ABOUT THIS TASK
Every line with the word "hash" in it should be extracted from the data that follows.

Saved data entries
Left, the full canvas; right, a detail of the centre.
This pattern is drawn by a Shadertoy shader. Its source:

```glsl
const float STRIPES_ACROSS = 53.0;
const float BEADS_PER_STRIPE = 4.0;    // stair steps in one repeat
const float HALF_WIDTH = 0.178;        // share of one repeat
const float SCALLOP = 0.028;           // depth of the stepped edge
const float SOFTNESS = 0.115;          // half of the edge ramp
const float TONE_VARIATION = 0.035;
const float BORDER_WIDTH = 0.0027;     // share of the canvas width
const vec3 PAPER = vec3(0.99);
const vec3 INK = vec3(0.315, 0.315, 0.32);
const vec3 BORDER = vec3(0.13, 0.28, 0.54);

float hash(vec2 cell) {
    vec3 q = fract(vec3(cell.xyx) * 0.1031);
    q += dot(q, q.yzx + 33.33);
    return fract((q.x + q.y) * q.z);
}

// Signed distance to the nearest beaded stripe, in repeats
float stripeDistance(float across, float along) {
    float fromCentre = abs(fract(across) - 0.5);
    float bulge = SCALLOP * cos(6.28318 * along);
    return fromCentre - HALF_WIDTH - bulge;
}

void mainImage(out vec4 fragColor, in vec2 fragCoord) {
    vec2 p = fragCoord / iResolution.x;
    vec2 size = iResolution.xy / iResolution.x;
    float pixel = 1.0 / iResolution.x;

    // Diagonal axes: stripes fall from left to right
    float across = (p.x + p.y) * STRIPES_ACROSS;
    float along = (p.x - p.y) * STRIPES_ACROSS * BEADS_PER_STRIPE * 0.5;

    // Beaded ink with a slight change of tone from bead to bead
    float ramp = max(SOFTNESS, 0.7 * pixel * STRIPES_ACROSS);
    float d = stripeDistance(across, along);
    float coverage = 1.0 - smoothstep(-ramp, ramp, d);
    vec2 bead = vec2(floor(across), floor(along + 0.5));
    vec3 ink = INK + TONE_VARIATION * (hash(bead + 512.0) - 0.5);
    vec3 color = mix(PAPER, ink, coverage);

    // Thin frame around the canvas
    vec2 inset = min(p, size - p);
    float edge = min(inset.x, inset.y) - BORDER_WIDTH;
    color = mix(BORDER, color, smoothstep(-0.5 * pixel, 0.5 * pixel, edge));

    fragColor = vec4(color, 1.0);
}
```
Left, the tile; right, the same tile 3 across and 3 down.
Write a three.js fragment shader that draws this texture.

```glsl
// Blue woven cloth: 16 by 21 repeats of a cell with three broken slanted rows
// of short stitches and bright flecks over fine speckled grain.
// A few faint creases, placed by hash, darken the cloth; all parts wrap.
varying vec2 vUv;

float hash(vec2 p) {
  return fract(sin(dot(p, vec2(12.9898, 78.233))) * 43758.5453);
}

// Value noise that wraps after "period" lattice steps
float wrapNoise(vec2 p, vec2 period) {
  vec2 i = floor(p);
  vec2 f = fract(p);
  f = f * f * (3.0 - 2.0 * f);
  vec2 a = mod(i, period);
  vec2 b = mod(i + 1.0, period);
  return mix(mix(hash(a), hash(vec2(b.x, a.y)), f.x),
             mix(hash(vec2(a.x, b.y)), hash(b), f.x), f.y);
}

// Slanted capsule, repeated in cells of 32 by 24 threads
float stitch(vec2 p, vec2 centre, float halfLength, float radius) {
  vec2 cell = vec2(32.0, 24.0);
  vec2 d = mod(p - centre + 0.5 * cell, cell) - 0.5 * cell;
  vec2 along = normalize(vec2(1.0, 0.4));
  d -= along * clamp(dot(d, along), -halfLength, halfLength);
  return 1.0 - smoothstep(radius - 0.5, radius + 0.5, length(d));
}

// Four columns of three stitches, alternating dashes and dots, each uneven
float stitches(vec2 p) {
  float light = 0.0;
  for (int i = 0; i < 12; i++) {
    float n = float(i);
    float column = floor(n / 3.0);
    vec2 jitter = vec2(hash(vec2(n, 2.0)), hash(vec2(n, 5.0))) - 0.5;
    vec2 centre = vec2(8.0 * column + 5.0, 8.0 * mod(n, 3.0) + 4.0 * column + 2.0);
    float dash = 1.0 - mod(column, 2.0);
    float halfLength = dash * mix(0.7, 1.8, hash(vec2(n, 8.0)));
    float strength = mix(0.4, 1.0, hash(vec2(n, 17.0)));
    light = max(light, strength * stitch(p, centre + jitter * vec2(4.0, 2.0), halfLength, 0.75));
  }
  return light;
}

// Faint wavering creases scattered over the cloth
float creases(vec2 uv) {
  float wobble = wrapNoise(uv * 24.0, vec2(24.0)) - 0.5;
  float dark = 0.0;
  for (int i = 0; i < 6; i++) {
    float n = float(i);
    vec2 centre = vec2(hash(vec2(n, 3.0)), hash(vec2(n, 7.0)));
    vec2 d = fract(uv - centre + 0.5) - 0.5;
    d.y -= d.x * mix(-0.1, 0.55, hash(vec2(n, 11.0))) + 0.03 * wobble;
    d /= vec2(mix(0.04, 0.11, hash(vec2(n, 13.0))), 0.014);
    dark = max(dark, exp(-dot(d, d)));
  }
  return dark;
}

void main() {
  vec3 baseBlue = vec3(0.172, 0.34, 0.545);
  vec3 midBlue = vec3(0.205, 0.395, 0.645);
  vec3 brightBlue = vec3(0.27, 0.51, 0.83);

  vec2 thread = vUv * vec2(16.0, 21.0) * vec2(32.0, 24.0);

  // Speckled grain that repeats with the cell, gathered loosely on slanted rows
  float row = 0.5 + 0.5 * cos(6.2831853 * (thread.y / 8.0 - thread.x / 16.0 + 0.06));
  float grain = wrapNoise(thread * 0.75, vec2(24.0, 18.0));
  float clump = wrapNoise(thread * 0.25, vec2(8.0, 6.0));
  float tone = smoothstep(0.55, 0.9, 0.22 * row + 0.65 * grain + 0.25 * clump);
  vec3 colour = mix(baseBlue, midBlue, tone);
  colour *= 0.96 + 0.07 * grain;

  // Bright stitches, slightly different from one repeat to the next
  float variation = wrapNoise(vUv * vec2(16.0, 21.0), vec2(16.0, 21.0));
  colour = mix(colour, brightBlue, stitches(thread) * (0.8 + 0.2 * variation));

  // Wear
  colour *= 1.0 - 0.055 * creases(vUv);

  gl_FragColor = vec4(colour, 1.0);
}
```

TASK OUTPUT
float hash(vec2 cell) {
    vec3 ink = INK + TONE_VARIATION * (hash(bead + 512.0) - 0.5);
// A few faint creases, placed by hash, darken the cloth; all parts wrap.
float hash(vec2 p) {
  return mix(mix(hash(a), hash(vec2(b.x, a.y)), f.x),
             mix(hash(vec2(a.x, b.y)), hash(b), f.x), f.y);
    vec2 jitter = vec2(hash(vec2(n, 2.0)), hash(vec2(n, 5.0))) - 0.5;
    float halfLength = dash * mix(0.7, 1.8, hash(vec2(n, 8.0)));
    float strength = mix(0.4, 1.0, hash(vec2(n, 17.0)));
    vec2 centre = vec2(hash(vec2(n, 3.0)), hash(vec2(n, 7.0)));
    d.y -= d.x * mix(-0.1, 0.55, hash(vec2(n, 11.0))) + 0.03 * wobble;
    d /= vec2(mix(0.04, 0.11, hash(vec2(n, 13.0))), 0.014);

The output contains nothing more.